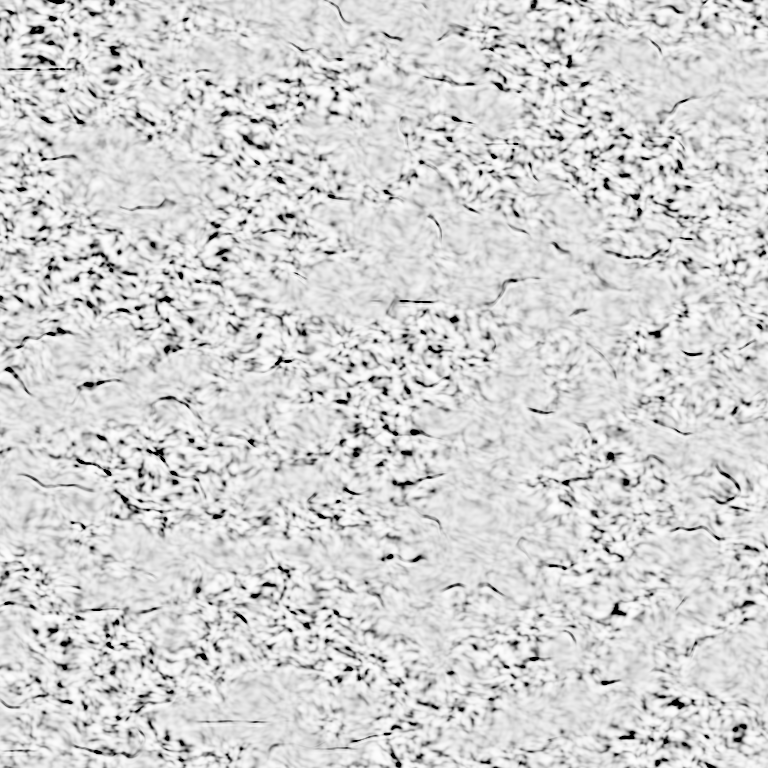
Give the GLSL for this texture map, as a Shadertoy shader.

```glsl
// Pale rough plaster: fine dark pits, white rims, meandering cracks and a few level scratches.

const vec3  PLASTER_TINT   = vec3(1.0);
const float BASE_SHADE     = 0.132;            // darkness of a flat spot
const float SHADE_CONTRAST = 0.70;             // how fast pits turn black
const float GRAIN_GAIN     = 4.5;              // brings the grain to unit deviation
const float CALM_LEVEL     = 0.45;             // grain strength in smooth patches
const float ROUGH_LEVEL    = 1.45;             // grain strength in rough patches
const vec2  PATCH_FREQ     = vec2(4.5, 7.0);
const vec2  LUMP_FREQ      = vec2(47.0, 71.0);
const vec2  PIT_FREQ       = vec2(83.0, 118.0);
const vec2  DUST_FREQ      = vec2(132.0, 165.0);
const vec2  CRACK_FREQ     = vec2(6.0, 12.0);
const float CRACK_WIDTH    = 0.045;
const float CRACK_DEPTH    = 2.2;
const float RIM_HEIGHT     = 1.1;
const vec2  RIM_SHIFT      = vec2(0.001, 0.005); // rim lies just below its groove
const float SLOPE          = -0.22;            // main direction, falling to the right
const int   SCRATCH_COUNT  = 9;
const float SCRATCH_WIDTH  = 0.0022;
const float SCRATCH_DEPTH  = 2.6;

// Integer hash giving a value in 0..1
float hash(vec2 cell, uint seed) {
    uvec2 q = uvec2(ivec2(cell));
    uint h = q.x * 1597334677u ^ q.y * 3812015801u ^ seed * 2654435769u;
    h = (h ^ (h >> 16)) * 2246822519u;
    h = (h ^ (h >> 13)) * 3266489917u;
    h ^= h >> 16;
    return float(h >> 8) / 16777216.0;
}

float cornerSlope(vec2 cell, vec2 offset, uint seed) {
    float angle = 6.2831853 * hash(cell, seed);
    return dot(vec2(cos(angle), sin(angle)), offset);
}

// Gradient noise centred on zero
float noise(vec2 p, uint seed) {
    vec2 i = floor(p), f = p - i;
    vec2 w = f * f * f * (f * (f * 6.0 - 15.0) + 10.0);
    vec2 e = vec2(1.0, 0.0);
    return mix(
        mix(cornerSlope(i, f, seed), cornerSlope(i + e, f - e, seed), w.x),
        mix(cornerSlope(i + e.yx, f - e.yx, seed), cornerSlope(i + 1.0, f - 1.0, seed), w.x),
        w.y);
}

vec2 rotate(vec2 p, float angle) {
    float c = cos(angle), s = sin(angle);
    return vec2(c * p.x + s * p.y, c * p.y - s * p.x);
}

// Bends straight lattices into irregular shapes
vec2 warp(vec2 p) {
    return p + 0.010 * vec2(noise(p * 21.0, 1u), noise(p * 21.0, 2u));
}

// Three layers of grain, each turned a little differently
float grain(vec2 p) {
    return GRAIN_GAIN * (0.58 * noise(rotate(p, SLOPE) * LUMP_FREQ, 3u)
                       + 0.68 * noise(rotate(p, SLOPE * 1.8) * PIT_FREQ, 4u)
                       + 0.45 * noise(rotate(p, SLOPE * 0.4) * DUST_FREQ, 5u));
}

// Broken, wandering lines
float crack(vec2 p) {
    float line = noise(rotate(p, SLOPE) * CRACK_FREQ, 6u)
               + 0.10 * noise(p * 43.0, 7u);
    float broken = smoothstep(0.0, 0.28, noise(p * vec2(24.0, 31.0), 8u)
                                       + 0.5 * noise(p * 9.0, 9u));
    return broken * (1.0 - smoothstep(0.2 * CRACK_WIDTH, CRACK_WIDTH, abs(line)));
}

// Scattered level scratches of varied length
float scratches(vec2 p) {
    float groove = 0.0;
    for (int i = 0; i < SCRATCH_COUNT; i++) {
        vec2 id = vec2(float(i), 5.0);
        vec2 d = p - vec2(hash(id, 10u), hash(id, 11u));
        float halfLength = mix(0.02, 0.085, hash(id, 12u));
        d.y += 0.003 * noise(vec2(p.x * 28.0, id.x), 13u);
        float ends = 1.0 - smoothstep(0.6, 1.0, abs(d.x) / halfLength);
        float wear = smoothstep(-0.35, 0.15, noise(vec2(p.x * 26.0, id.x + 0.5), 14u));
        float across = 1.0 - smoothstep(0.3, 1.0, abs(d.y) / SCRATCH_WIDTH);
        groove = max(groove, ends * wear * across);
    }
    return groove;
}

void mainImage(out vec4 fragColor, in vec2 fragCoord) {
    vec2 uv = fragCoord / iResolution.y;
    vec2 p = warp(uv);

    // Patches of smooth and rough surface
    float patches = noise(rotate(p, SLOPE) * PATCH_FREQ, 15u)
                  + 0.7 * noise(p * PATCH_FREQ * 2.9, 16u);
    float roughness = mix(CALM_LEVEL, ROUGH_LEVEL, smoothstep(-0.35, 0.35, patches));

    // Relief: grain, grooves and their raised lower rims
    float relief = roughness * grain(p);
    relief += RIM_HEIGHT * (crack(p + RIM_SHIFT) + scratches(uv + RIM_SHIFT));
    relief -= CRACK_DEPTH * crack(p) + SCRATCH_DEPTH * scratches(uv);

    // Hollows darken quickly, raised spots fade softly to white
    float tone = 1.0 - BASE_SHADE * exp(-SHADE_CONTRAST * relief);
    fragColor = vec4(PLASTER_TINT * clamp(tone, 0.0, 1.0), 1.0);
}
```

===============

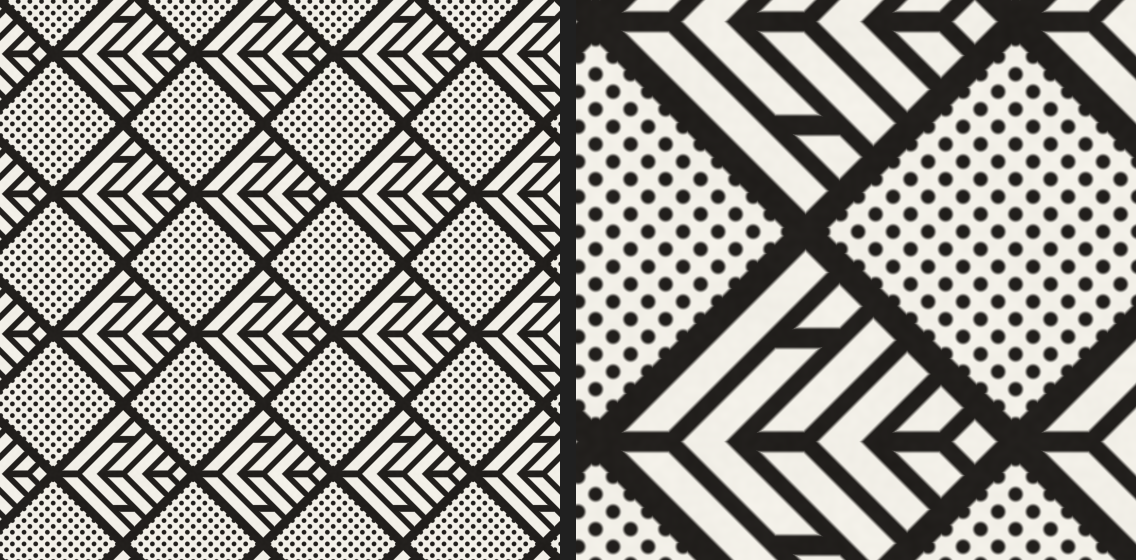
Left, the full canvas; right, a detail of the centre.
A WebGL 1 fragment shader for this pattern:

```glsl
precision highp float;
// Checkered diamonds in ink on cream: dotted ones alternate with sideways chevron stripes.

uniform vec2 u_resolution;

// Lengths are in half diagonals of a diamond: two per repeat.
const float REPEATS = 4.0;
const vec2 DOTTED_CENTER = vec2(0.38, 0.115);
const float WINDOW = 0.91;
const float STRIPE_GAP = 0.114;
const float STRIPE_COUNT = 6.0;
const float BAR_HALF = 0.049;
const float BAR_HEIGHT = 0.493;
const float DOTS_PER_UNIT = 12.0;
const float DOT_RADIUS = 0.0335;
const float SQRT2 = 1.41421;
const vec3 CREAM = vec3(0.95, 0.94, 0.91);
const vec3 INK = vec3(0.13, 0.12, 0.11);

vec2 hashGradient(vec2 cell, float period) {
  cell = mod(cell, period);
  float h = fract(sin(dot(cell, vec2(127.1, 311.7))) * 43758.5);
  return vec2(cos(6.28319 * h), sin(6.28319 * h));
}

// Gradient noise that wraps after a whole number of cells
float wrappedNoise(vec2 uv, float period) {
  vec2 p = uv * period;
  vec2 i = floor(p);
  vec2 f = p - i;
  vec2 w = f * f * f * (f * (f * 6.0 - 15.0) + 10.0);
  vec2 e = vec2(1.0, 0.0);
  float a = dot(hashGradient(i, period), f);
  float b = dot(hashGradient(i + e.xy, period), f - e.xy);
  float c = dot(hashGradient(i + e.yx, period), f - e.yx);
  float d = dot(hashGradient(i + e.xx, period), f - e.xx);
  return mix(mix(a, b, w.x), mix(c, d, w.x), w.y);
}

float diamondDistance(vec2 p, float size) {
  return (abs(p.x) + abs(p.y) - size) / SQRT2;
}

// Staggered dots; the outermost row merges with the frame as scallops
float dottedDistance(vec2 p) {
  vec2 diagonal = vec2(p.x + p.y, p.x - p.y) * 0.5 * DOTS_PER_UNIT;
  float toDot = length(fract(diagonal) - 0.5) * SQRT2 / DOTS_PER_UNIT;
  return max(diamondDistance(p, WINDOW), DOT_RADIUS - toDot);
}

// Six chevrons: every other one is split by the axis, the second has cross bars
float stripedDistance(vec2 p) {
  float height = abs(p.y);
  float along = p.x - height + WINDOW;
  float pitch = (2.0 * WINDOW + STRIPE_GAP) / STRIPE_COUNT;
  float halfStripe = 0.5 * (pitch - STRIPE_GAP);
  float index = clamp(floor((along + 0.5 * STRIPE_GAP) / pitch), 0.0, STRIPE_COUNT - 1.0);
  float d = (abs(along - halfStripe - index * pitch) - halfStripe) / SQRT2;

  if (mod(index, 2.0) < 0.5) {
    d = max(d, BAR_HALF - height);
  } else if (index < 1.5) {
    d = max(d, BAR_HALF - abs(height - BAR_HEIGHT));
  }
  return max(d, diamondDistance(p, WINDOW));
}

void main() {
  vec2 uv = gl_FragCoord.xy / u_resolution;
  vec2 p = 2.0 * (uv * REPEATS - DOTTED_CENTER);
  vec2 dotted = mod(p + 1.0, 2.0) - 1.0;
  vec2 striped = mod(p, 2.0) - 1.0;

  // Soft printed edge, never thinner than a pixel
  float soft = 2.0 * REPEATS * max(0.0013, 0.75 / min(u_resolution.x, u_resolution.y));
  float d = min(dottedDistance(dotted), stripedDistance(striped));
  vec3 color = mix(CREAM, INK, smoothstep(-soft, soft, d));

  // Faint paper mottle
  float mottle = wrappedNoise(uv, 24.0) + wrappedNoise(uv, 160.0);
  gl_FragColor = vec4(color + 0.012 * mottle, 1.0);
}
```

===============

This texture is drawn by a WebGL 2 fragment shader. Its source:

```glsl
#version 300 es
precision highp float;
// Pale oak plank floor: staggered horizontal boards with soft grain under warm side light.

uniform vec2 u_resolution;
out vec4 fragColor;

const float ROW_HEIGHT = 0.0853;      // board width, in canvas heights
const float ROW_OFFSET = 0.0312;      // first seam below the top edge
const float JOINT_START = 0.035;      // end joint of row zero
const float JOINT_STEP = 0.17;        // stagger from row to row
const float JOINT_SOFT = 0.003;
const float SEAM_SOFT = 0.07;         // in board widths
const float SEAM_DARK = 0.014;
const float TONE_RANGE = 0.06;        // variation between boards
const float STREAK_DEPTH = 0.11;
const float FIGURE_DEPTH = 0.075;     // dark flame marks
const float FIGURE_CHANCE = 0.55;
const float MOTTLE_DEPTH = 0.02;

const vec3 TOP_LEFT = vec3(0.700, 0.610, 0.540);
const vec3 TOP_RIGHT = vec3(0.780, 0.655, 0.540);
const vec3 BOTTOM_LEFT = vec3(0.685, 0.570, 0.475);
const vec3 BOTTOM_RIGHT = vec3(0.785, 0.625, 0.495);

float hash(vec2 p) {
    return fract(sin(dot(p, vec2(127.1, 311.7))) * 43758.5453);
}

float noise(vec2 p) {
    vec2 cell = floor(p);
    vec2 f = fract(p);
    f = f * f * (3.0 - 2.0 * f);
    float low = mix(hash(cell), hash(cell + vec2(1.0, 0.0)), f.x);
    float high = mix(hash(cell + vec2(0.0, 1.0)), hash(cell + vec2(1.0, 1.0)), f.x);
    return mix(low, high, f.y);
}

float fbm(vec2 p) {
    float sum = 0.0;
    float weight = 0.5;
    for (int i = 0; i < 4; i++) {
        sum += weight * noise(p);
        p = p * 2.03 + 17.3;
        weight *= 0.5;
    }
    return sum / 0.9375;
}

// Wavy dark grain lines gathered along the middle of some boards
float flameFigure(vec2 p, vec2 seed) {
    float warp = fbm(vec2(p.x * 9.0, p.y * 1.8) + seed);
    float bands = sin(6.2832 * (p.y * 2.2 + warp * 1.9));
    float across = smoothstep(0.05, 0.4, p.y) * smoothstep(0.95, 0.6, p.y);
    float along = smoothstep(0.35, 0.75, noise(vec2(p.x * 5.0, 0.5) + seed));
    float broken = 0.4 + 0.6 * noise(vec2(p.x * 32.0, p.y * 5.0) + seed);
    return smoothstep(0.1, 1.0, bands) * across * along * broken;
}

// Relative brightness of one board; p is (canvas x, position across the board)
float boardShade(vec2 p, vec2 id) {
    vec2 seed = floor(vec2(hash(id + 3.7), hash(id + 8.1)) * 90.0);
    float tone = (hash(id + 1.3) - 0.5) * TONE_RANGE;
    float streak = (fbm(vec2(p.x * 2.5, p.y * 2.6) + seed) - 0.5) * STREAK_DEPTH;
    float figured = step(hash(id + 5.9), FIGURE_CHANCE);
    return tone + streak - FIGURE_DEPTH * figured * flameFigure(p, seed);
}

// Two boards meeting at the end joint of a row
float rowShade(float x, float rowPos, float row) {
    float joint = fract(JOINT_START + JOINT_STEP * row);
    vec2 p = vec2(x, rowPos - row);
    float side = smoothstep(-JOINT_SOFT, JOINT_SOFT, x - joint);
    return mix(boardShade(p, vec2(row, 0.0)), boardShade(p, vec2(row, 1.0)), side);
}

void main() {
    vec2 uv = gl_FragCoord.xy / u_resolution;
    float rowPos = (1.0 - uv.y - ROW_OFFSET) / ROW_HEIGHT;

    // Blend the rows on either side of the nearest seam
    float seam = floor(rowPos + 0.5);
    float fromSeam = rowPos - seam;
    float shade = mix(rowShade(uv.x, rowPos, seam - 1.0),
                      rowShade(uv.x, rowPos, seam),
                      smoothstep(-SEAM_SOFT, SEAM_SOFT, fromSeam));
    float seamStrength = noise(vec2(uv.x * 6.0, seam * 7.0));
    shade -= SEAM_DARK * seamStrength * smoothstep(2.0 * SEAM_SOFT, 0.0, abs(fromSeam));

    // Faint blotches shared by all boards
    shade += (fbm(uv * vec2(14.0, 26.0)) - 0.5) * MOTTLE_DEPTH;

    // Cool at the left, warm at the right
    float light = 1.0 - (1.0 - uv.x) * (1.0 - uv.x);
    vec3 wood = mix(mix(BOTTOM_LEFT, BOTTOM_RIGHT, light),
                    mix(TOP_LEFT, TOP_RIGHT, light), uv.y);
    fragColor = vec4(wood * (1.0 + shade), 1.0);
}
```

===============

Your task -
Counting only lines that contain "REPEATS", what is the total for the entries above? Give the number alone.

Answer for this exercise -
3